I will forever count the opportunity to hear Ms. Davis speak in person as one of the formative moments of my life. She speaks and writes with such precision and clarity that it is impossible to remain unmoved. I think this is the second or third book of hers that I’ve read, and again, this is a collection of speeches. This is not a criticism, only a preface to say that any reference to repetition is one consequence of this format.
Davis takes as her starting point a familiar King quotation – that injustice anywhere is a threat to justice everywhere. She argues, in many different contexts (including Turkey), for “transnational solidarities” and a greater recognition of and vocabulary for talking about intersectionality. I think I grasp the concept of intersectionality, but as much as I read and try to learn, it can seem overwhelming to try to understand how and why the struggles in Ferguson and Palestine are connected. I mean, I can draw the parallels in broad strokes, but that seems superficial.
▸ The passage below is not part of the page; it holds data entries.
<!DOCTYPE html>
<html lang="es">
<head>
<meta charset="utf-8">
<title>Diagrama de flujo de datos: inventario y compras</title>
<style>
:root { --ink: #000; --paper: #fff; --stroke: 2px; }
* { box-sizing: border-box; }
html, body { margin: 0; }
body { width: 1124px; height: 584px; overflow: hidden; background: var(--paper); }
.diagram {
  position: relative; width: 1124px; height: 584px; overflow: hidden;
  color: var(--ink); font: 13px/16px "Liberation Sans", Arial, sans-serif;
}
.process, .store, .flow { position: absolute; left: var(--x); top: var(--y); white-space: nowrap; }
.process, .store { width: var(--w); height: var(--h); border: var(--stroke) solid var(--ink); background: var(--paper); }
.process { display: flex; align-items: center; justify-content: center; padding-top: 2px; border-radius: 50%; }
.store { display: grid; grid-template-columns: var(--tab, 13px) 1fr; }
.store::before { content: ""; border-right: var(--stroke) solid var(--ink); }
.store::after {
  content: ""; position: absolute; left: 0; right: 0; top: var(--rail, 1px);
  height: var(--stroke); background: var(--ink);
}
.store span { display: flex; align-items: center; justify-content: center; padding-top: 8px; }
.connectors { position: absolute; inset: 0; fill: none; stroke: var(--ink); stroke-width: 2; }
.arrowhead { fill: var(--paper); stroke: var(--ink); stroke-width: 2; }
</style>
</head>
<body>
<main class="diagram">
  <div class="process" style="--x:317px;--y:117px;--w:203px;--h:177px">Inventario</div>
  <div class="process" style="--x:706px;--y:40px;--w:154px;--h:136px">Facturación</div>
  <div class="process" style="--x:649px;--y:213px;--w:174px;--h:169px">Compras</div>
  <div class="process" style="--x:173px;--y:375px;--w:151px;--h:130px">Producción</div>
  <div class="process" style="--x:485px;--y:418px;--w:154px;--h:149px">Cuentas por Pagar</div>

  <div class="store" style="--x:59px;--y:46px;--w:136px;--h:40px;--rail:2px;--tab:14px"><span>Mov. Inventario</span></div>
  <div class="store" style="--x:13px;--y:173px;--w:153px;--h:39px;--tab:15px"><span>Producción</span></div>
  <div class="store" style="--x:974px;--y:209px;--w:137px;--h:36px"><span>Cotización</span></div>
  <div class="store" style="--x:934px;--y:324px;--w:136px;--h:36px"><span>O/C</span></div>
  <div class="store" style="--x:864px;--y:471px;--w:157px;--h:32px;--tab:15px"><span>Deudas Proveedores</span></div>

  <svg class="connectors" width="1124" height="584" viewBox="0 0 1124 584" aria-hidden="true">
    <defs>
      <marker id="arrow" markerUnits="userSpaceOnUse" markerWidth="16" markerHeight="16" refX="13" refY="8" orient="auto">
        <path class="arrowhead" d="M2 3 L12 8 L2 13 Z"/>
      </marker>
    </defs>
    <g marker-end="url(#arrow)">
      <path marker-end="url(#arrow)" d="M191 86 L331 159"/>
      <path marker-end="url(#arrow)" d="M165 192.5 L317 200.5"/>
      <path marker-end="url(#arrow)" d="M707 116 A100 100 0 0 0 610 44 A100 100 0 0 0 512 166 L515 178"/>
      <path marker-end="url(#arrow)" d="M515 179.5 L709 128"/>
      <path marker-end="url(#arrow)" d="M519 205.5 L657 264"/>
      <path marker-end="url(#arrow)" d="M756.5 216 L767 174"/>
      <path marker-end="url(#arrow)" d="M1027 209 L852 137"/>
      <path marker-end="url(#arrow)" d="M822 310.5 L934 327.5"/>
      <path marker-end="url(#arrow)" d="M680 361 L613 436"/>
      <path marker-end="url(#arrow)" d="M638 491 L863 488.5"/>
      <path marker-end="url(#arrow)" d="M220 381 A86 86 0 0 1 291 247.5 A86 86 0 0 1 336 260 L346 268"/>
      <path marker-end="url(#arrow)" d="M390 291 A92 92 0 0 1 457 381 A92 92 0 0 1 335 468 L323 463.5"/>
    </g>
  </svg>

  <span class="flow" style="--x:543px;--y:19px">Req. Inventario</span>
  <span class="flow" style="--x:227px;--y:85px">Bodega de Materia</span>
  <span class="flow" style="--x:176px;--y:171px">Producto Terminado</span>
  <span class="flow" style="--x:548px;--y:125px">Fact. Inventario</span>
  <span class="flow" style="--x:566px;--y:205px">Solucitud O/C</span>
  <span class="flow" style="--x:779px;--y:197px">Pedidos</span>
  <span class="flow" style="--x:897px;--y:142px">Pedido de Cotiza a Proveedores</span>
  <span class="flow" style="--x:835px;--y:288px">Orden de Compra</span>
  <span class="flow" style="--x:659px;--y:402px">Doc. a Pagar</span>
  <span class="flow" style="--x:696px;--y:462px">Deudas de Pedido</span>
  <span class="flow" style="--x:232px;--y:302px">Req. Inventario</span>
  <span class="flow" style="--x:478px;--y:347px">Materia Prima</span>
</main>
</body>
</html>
I admit that, as a Jew, reading the sections about Israel and Palestine were difficult. For the first time, this book prompted me to think about trying to find a way to get to Palestine to see things for myself. Davis’ comments about those corporations who profit from the punishment industry are compelling. And I can see how that yields to a call for the boycott, divest, sanction movement. I am not ready to take that step. . . yet. I have to think more about why.
Based on this book, I clearly have much to learn about feminism. I welcome any suggestions about where to begin.
I continue to admire Davis’ vision – her vision of a country that focuses on the collective, “a transformed society, one in which people’s needs, not profits, constitute the driving force.” I want to live in that place and I’m in for the “constant struggle” to get there.